■ What is needed
Look through the entries below and count the lines that contain "reach". Reply with that number only.

■ Excerpted records
━━━━━━

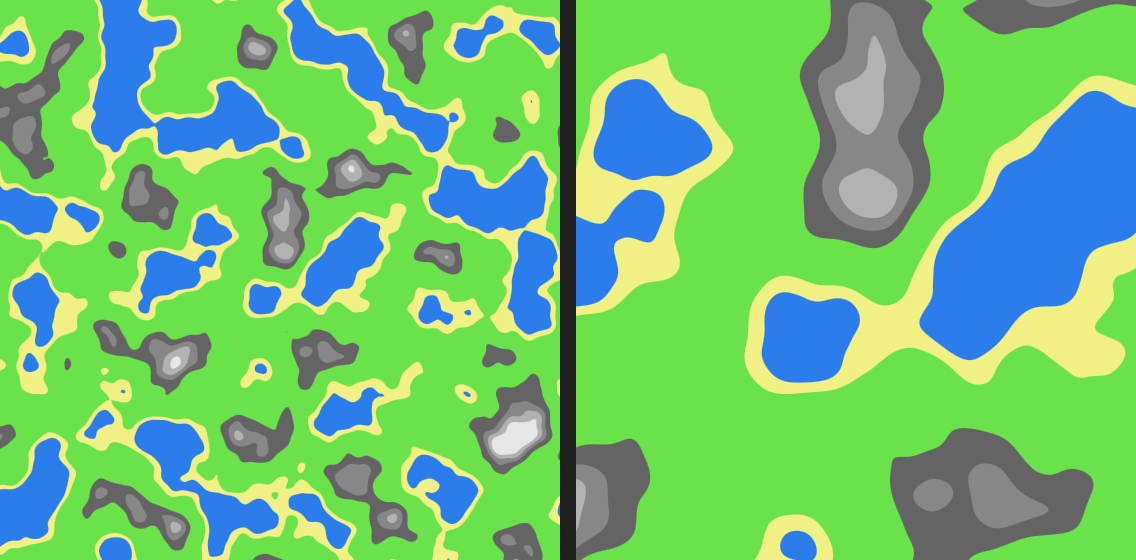
Left: the whole. Right: its middle third, enlarged.
Give the GLSL for this texture, as a Shadertoy shader.

```glsl
// Flat-coloured terrain map: lakes with sandy shores, grassland and grey stepped peaks.

#define SCALE 7.0          // noise cells per canvas height
#define OCTAVES 3
#define ROUGHNESS 0.4      // amplitude ratio between octaves
#define SEED 37u
#define WATER_TOP -0.235   // height limits of the bands
#define SAND_TOP -0.135
#define GRASS_TOP 0.254
#define ROCK_TOP 0.385
#define CRAG_TOP 0.48
#define SCREE_TOP 0.565

const vec3 WATER = vec3(0.165, 0.490, 0.922);
const vec3 SAND  = vec3(0.945, 0.941, 0.520);
const vec3 GRASS = vec3(0.412, 0.890, 0.286);
const vec3 ROCK  = vec3(0.392);
const vec3 CRAG  = vec3(0.529);
const vec3 SCREE = vec3(0.700);
const vec3 SNOW  = vec3(0.902);

// Integer hash giving a unit gradient for a lattice point
vec2 latticeGradient(vec2 cell) {
    uvec2 v = uvec2(ivec2(cell)) + SEED;
    v = v * 1664525u + 1013904223u;
    v.x += v.y * 1664525u;
    v.y += v.x * 1664525u;
    v ^= v >> 16u;
    v.x += v.y * 1664525u;
    v.y += v.x * 1664525u;
    v ^= v >> 16u;
    return normalize(vec2(v & 65535u) / 32767.5 - 1.0 + 1e-5);
}

float cornerRamp(vec2 cell, vec2 local, vec2 corner) {
    return dot(latticeGradient(cell + corner), local - corner);
}

float gradientNoise(vec2 p) {
    vec2 cell = floor(p);
    vec2 f = p - cell;
    vec2 fade = f * f * f * (f * (f * 6.0 - 15.0) + 10.0);
    float low  = mix(cornerRamp(cell, f, vec2(0, 0)), cornerRamp(cell, f, vec2(1, 0)), fade.x);
    float high = mix(cornerRamp(cell, f, vec2(0, 1)), cornerRamp(cell, f, vec2(1, 1)), fade.x);
    return mix(low, high, fade.y);
}

// Sum of octaves, shifted so their lattices do not line up
float terrainHeight(vec2 p) {
    float height = 0.0;
    float amplitude = 1.0;
    for (int i = 0; i < OCTAVES; i++) {
        height += amplitude * gradientNoise(p);
        p = p * 2.0 + vec2(17.3, 9.7);
        amplitude *= ROUGHNESS;
    }
    return height;
}

void mainImage(out vec4 fragColor, in vec2 fragCoord) {
    vec2 uv = fragCoord / iResolution.y;
    float height = terrainHeight(uv * SCALE);
    float edge = max(fwidth(height), 1e-5);

    // Stack the bands from low to high with one-pixel soft edges
    #define ABOVE(level) clamp((height - (level)) / edge + 0.5, 0.0, 1.0)
    vec3 color = WATER;
    color = mix(color, SAND,  ABOVE(WATER_TOP));
    color = mix(color, GRASS, ABOVE(SAND_TOP));
    color = mix(color, ROCK,  ABOVE(GRASS_TOP));
    color = mix(color, CRAG,  ABOVE(ROCK_TOP));
    color = mix(color, SCREE, ABOVE(CRAG_TOP));
    color = mix(color, SNOW,  ABOVE(SCREE_TOP));

    fragColor = vec4(color, 1.0);
}
```
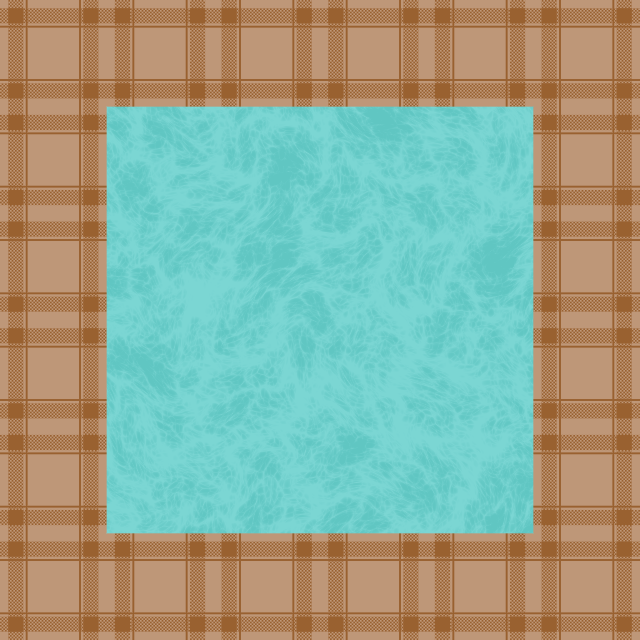
Give the GLSL for this background, as a Shadertoy shader.

```glsl
const vec3 TAN = vec3(0.745, 0.593, 0.47);
const vec3 BROWN = vec3(0.60, 0.38, 0.19);
const vec3 WATER_DEEP = vec3(0.375, 0.777, 0.762);
const vec3 WATER_LIGHT = vec3(0.482, 0.838, 0.828);

const float TILES = 6.0;            // plaid repeats across the canvas
const float BAND_CENTRE = 0.352;    // offsets from the tile centre
const float BAND_HALF = 0.0715;
const float LINE_CENTRE = 0.25;
const float LINE_HALF = 0.009;
const float WEAVE_PERIODS = 192.0;  // checker pairs across the canvas
const float PANEL_HALF = 1.0 / 3.0;

const int VEIN_LAYERS = 5;
const float VEIN_SCALE = 9.0;
const float VEIN_SHARPNESS = 4.5;
const float POOL_DEPTH = 0.2;

// Calm patches: centre and radius
const vec3 POOLS[8] = vec3[8](
    vec3(0.78, 0.58, 0.055), vec3(0.21, 0.43, 0.045),
    vec3(0.44, 0.72, 0.045), vec3(0.52, 0.46, 0.035),
    vec3(0.56, 0.30, 0.035), vec3(0.61, 0.81, 0.055),
    vec3(0.45, 0.58, 0.050), vec3(0.79, 0.20, 0.045));

vec2 hash2(vec2 p) {
    vec3 q = fract(p.xyx * vec3(0.1031, 0.1030, 0.0973));
    q += dot(q, q.yzx + 33.33);
    return fract((q.xx + q.yz) * q.zy);
}

// Cellular noise: gap between the two nearest points, zero on borders
float cellGap(vec2 p) {
    vec2 cell = floor(p), local = fract(p);
    float nearest = 8.0, second = 8.0;
    for (int y = -1; y <= 1; y++) {
        for (int x = -1; x <= 1; x++) {
            vec2 offset = vec2(x, y);
            float d = length(offset + hash2(cell + offset) - local);
            second = min(second, max(nearest, d));
            nearest = min(nearest, d);
        }
    }
    return second - nearest;
}

// Layered sines that bend the cell borders into ragged veins
vec2 warp(vec2 p) {
    float frequency = 13.0, amplitude = 0.022;
    for (int i = 0; i < 5; i++) {
        p += amplitude * sin(p.yx * frequency + vec2(1.7, 4.1) * float(i + 1));
        p = mat2(0.8, 0.6, -0.6, 0.8) * p;
        frequency *= 1.9;
        amplitude *= 0.55;
    }
    return p;
}

float waterTone(vec2 uv) {
    vec2 p = warp(uv);
    float sum = 0.0, total = 0.0, weight = 1.0, scale = VEIN_SCALE;
    for (int i = 0; i < VEIN_LAYERS; i++) {
        sum += weight * exp(-VEIN_SHARPNESS * cellGap(p * scale + 17.0 * float(i)));
        total += weight;
        weight *= 0.88;
        scale *= 1.85;
    }
    float tone = sum / total;
    for (int i = 0; i < 8; i++) {
        vec2 d = (uv - POOLS[i].xy) / POOLS[i].z;
        tone -= POOL_DEPTH * exp(-dot(d, d));
    }
    // Denser veins through the middle and lower part
    vec2 d = (uv - vec2(0.56, 0.42)) / vec2(0.3, 0.22);
    tone += 0.06 * exp(-dot(d, d));
    return smoothstep(0.12, 0.60, tone);
}

// Box-filtered square wave in the range -1 to 1
vec2 squareWave(vec2 x, float width) {
    vec2 ahead = abs(fract(x + 0.5 * width) - 0.5);
    vec2 behind = abs(fract(x - 0.5 * width) - 0.5);
    return (ahead - behind) / width;
}

vec2 stripe(vec2 x, float centre, float halfWidth, float blur) {
    return clamp((halfWidth - abs(x - centre)) / blur + 0.5, 0.0, 1.0);
}

float plaidInk(vec2 uv, float pixel) {
    vec2 m = abs(fract(uv * TILES) - 0.5);
    vec2 bands = stripe(m, BAND_CENTRE, BAND_HALF, pixel * TILES);
    vec2 lines = stripe(m, LINE_CENTRE, LINE_HALF, pixel * TILES);
    vec2 wave = squareWave(uv * WEAVE_PERIODS, pixel * WEAVE_PERIODS);
    float weave = 0.5 + 0.5 * wave.x * wave.y;
    float cloth = mix(max(bands.x, bands.y) * weave, 1.0, bands.x * bands.y);
    return max(cloth, max(lines.x, lines.y));
}

void mainImage(out vec4 fragColor, in vec2 fragCoord) {
    vec2 uv = fragCoord / iResolution.xy;
    float pixel = 1.0 / min(iResolution.x, iResolution.y);

    vec3 cloth = mix(TAN, BROWN, plaidInk(uv, pixel));
    vec3 water = mix(WATER_DEEP, WATER_LIGHT, waterTone(uv));

    // Square water panel over the cloth
    vec2 reach = abs(uv - 0.5);
    float inside = clamp((PANEL_HALF - max(reach.x, reach.y)) / pixel + 0.5, 0.0, 1.0);
    fragColor = vec4(mix(cloth, water, inside), 1.0);
}
```
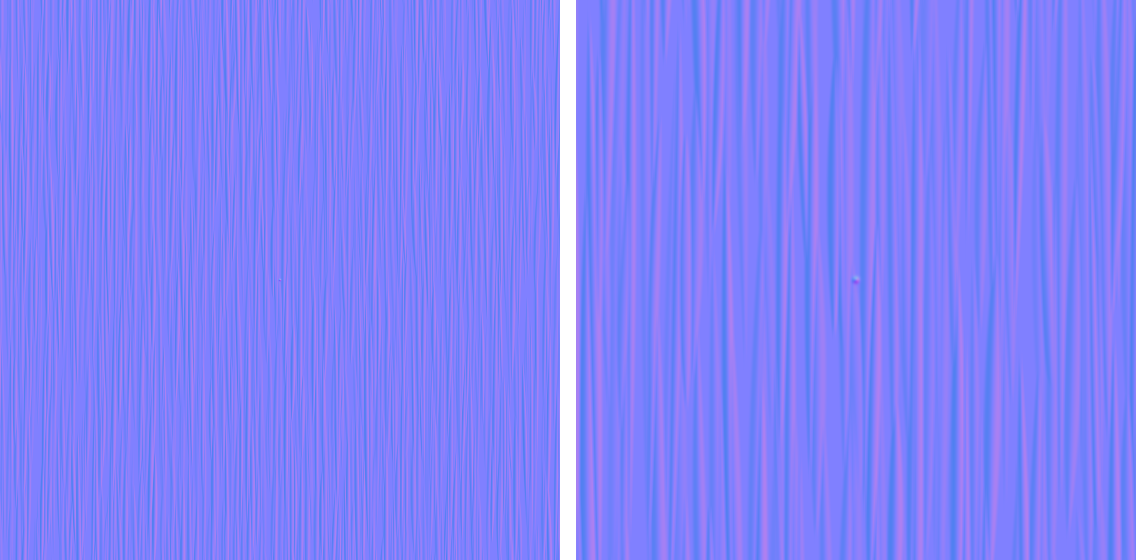
Left: the whole. Right: its middle third, enlarged.
This texture map is drawn by a WebGL 1 fragment shader. Its source:

```glsl
precision highp float;
// Tangent-space normal map of fine vertical fibres, as in brushed or combed stock.
// Tapered, slightly tilted fibres are scattered over layers of jittered cells;
// the slope of their combined height field is encoded as colour.

uniform vec2 u_resolution;

vec3 hash3(vec3 p) {
  p = fract(p * vec3(0.1031, 0.1030, 0.0973));
  p += dot(p, p.yxz + 33.33);
  return fract((p.xxy + p.yxx) * p.zyx);
}

// Height of one layer: each column is cut into cells holding one fibre each.
float fibreLayer(vec2 p, float layer) {
  float columns = 72.0;
  float cellLength = 0.24 + 0.09 * layer;
  float x = p.x * columns + layer * 0.37;
  float height = 0.0;
  for (int i = -1; i <= 1; i++) {
    float column = floor(x) + float(i);
    float y = p.y / cellLength + hash3(vec3(column, layer, 7.0)).x;
    vec3 place = hash3(vec3(column, floor(y), layer + 11.0));
    vec3 form = hash3(vec3(column, floor(y), layer + 23.0));

    // Position along the fibre, from -1 to 1 between its pointed ends.
    float along = (fract(y) - 0.5) * 2.0 / mix(0.65, 1.0, place.y);
    float taper = max(1.0 - along * along, 0.0);
    float halfWidth = mix(0.0032, 0.0056, form.x) * taper + 0.0001;

    // Tilt and a slight bend carry the fibre off the vertical.
    float drift = (place.z - 0.5) * 0.008 * along
                + (form.z - 0.5) * 0.003 * along * along;
    float across = ((x - column - place.x) / columns - drift) / halfWidth;
    float bump = max(1.0 - across * across, 0.0);
    float strength = mix(0.35, 1.2, form.y) * smoothstep(0.0, 0.25, taper);
    height = max(height, strength * halfWidth * bump * bump);
  }
  return height;
}

float fibreHeight(vec2 p) {
  float height = 0.0;
  for (int layer = 0; layer < 4; layer++) {
    height = max(height, fibreLayer(p, float(layer)));
  }
  return height;
}

void main() {
  vec2 p = gl_FragCoord.xy / u_resolution;

  // Central difference across the grain; its span also softens the creases.
  vec2 stepX = vec2(0.0009, 0.0);
  float slope = (fibreHeight(p + stepX) - fibreHeight(p - stepX)) / (2.0 * stepX.x);
  vec2 tilt = vec2(-0.108 * slope, 0.0);

  // One tiny raised speck in the centre.
  vec2 speck = (p - 0.5) / 0.0018;
  tilt += 0.4 * speck * exp(-dot(speck, speck));

  // Encode: neutral blue-violet, with blue falling off on the steep sides.
  gl_FragColor = vec4(0.5 + tilt, 1.0 - 0.31 * length(tilt), 1.0);
}
```
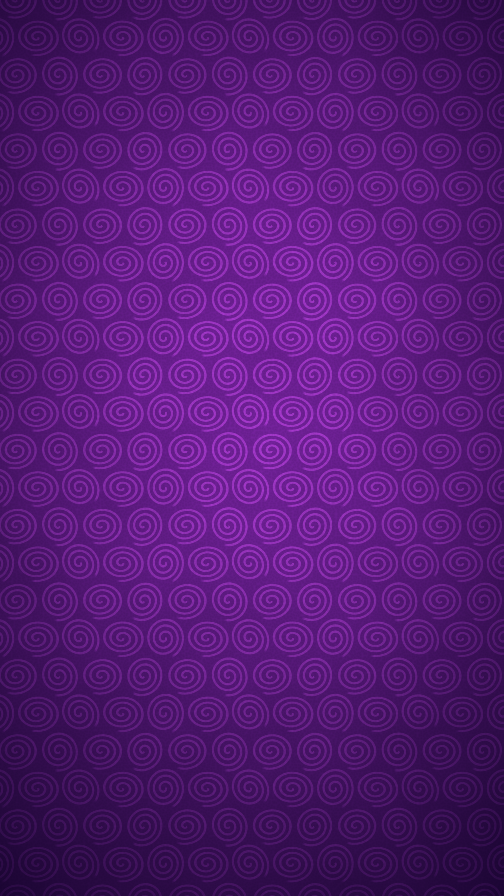
A Shadertoy shader for this pattern:

```glsl
// Staggered rows of hand-drawn spirals on glowing purple felt.

const float TAU = 6.2831853;
const float PITCH = 0.0842;                 // spiral spacing, in canvas widths
const float ROW_STEP = 0.885;               // row spacing, in pitches
const vec2 GRID_ORIGIN = vec2(0.0335, 1.032);
const vec3 DARK_PURPLE = vec3(0.16, 0.04, 0.26);
const vec3 BRIGHT_PURPLE = vec3(0.55, 0.185, 0.69);
const vec3 CLOTH_TINT = vec3(0.0, -0.02, 0.035);

vec2 hash2(vec2 p) {
    vec3 q = fract(p.xyx * vec3(0.1031, 0.1030, 0.0973));
    q += dot(q, q.yzx + 33.33);
    return fract((q.xx + q.yz) * q.zy);
}

// Distance to the nearest scattered point
float cellNoise(vec2 p) {
    vec2 cell = floor(p), f = fract(p);
    float nearest = 2.0;
    for (int y = -1; y <= 1; y++)
    for (int x = -1; x <= 1; x++) {
        vec2 o = vec2(x, y);
        nearest = min(nearest, length(o + hash2(cell + o) - f));
    }
    return nearest;
}

// Layered sines for broad, soft stains
float stains(vec2 p) {
    float sum = 0.0, amp = 0.5;
    for (int i = 0; i < 4; i++) {
        sum += amp * sin(p.x + 1.7 * sin(p.y)) * sin(p.y + 1.3 * sin(p.x));
        p = mat2(1.5, 1.1, -1.1, 1.5) * p + 2.3;
        amp *= 0.6;
    }
    return sum;
}

// Clockwise spiral stroke, tighter outward, its outer end pointing along tail (in turns)
float spiral(vec2 p, float tail, float turns, float gap, float halfWidth, float aa) {
    const float TIGHTEN = 0.45;
    float angle = atan(p.y, p.x) / TAU;
    float radius = length(p) * (1.0 + 0.025 * sin(TAU * (2.0 * angle + tail)));
    float winding = radius / gap * (1.0 + TIGHTEN * radius * radius);
    float localGap = gap / (1.0 + 3.0 * TIGHTEN * radius * radius);
    float a = fract(angle - tail - turns);
    float along = floor(winding + a + 0.5) - a;   // turns travelled from the middle
    float d = abs(winding - along) * localGap;
    float ends = smoothstep(0.08, 0.2, along) * (1.0 - smoothstep(turns - 0.02, turns + 0.02, along));
    return ends * (1.0 - smoothstep(halfWidth - aa, halfWidth + aa, d));
}

// Hexagonal layout: shapes repeat every four columns and two rows
float spiralGrid(vec2 p, float aa) {
    float ink = 0.0;
    float baseRow = floor(p.y / ROW_STEP + 0.5);
    for (int i = -1; i <= 1; i++) {
        float row = baseRow + float(i);
        float odd = mod(row, 2.0);
        float x = p.x - 0.49 * odd;
        float column = floor(x + 0.5);
        float narrow = mod(column, 2.0);
        vec2 rnd = hash2(vec2(mod(column, 4.0), odd) + 3.7);
        float widen = mix(1.0, -1.0, narrow) * mix(0.03, 0.075, rnd.y);
        vec2 local = vec2(x - column, p.y - row * ROW_STEP) - vec2(-0.015, 0.015);
        local.x += 0.16 * (rnd.x - 0.5) * local.y;
        local /= vec2(0.99 + widen, 0.97 - widen);
        float tail = 0.65 + 0.17 * odd * narrow + 0.1 * rnd.x;
        float turns = mix(3.3, 3.45, rnd.y);
        ink = max(ink, spiral(local, tail, turns, 0.155, 0.027, aa));
    }
    return ink;
}

// Central light falling off toward the borders
float glow(vec2 uv, vec2 centre, vec2 falloff) {
    vec2 d = uv - centre;
    return exp(-dot(d * d, falloff));
}

void mainImage(out vec4 fragColor, in vec2 fragCoord) {
    vec2 uv = fragCoord / iResolution.x;
    float height = iResolution.y / iResolution.x;
    float aa = 0.5 / (iResolution.x * PITCH);

    // Light and cloth
    float light = 0.433 * glow(uv, vec2(0.5, 0.57 * height), vec2(1.9, 0.9));
    float grain = cellNoise(uv * 210.0) - 0.5;
    light *= 1.0 + 0.12 * grain + 0.06 * stains(uv * 9.0);

    // Spiral strokes, pinker than the cloth
    float ink = spiralGrid((uv - GRID_ORIGIN) / PITCH, aa);
    light *= 1.0 + 0.46 * ink;

    float tone = (light - DARK_PURPLE.r) / (BRIGHT_PURPLE.r - DARK_PURPLE.r);
    vec3 colour = mix(DARK_PURPLE, BRIGHT_PURPLE, tone);
    colour += CLOTH_TINT * max(tone, 0.0) * (1.0 - ink);
    fragColor = vec4(clamp(colour, 0.0, 1.0), 1.0);
}
```
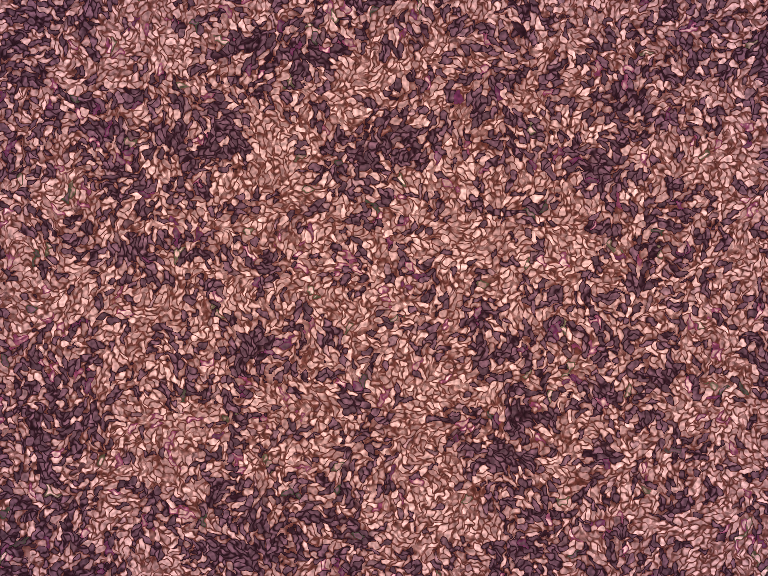
Give the GLSL for this texture, as a WebGL 2 fragment shader.

```glsl
#version 300 es
precision highp float;
// Etched metal micrograph: interlocking pink laths with dark purple needle colonies.

#define GRAINS 78.0          // grains per canvas height
#define STRETCH 1.75         // elongation of each grain
#define ANGLE_SPREAD 2.0     // random turn against the local direction, radians
#define OUTLINE 0.44         // softness and width of grain outlines
#define COLONY_SCALE 6.0     // dark colonies per canvas height
#define DARK_BIAS 0.22       // higher gives fewer dark grains
#define GRIT 0.40            // fine brightness variation
#define PINK_LOW vec3(0.66, 0.475, 0.465)
#define PINK_HIGH vec3(1.0, 0.785, 0.76)
#define BROWN_EDGE vec3(0.39, 0.20, 0.175)
#define PURPLE_CORE vec3(0.46, 0.315, 0.365)
#define DARK_EDGE vec3(0.19, 0.095, 0.13)

uniform vec2 u_resolution;
out vec4 fragColor;

// Three random values in 0..1 for an integer lattice point
vec3 hash3(vec2 cell, uint seed) {
  uvec3 v = uvec3(uvec2(ivec2(cell)), seed) * 1664525u + 1013904223u;
  v.x += v.y * v.z; v.y += v.z * v.x; v.z += v.x * v.y;
  v ^= v >> 16u;
  v.x += v.y * v.z; v.y += v.z * v.x; v.z += v.x * v.y;
  return vec3(v >> 8u) / 16777216.0;
}

float cornerSlope(vec2 cell, vec2 offset) {
  float a = 6.28319 * hash3(cell, 7u).x;
  return dot(vec2(cos(a), sin(a)), offset);
}

// Gradient noise, roughly -0.7..0.7
float gradientNoise(vec2 p) {
  vec2 i = floor(p), f = fract(p);
  vec2 w = f * f * f * (f * (f * 6.0 - 15.0) + 10.0);
  vec2 e = vec2(1.0, 0.0);
  return mix(mix(cornerSlope(i, f), cornerSlope(i + e, f - e), w.x),
             mix(cornerSlope(i + e.yx, f - e.yx), cornerSlope(i + 1.0, f - 1.0), w.x), w.y);
}

float colonyField(vec2 p) {
  return 0.75 * gradientNoise(p * COLONY_SCALE)
       + 0.6 * gradientNoise(p * COLONY_SCALE * 2.3 + 31.0)
       + 0.7 * gradientNoise(p * COLONY_SCALE * 5.1 + 67.0);
}

// Stretched cellular pattern: returns outline distance, gives the nearest cell and its seed
float grainPattern(vec2 q, float direction, out vec2 nearestCell, out vec2 nearestSeed) {
  vec2 base = floor(q);
  float first = 9.0, second = 9.0;
  nearestCell = base;
  nearestSeed = q;
  for (int y = -2; y <= 2; y++) {
    for (int x = -2; x <= 2; x++) {
      vec2 cell = base + vec2(x, y);
      vec3 rnd = hash3(cell, 1u);
      vec2 d = q - cell - rnd.xy;
      float a = direction + (rnd.z - 0.5) * ANGLE_SPREAD;
      vec2 axis = vec2(cos(a), sin(a));
      float dist = length(vec2(dot(d, axis) / STRETCH, (d.y * axis.x - d.x * axis.y) * STRETCH));
      if (dist < first) {
        second = first;
        first = dist;
        nearestCell = cell;
        nearestSeed = cell + rnd.xy;
      } else {
        second = min(second, dist);
      }
    }
  }
  return second - first;
}

void main() {
  vec2 p = gl_FragCoord.xy / u_resolution.y;
  vec2 centred = gl_FragCoord.xy / u_resolution - 0.5;
  float rim = dot(centred, centred);

  // Wobbled grains that share a drifting direction
  vec2 wobble = vec2(gradientNoise(p * 95.0), gradientNoise(p * 95.0 + 43.0));
  float direction = 5.0 * gradientNoise(p * 8.0 + 11.0) + 0.9;
  vec2 cell, seed;
  float gap = grainPattern(p * GRAINS + 0.4 * wobble, direction, cell, seed);
  vec3 rnd = hash3(cell, 2u);
  vec3 rare = hash3(cell, 3u);

  // Dark grains gather in colonies, more of them toward the rim
  float darkness = colonyField(seed / GRAINS) + (rnd.x - 0.5) * 1.2 + 0.25 * rim - DARK_BIAS;
  float dark = smoothstep(-0.04, 0.08, darkness);

  // Outlines fade in places so that neighbouring grains merge
  float merge = 0.6 * smoothstep(0.0, 0.5, gradientNoise(p * 50.0 + 19.0));
  float core = smoothstep(0.0, OUTLINE, gap);
  float lightCore = max(core, merge);
  vec3 lightGrain = mix(BROWN_EDGE, mix(PINK_LOW, PINK_HIGH, rnd.y), lightCore);
  vec3 darkGrain = mix(DARK_EDGE, PURPLE_CORE * (0.8 + 0.4 * rnd.y), core);
  vec3 colour = mix(lightGrain, darkGrain, dark);

  // Sparse magenta and green fringes
  float fringe = 1.0 - smoothstep(0.1, 0.5, gap);
  colour = mix(colour, vec3(0.55, 0.22, 0.42), 0.6 * fringe * step(0.975, rare.x));
  colour = mix(colour, vec3(0.30, 0.36, 0.25), 0.6 * fringe * step(0.992, rare.y));

  // Fine grit, then cooler and dimmer light at the rim
  colour *= 1.0 + GRIT * gradientNoise(p * 150.0 + 5.0);
  colour *= mix(vec3(1.03, 1.01, 0.985), vec3(0.95, 0.93, 0.98), smoothstep(0.0, 0.5, rim));
  fragColor = vec4(clamp(colour, 0.0, 1.0), 1.0);
}
```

━━━━━━

■ Written solution
2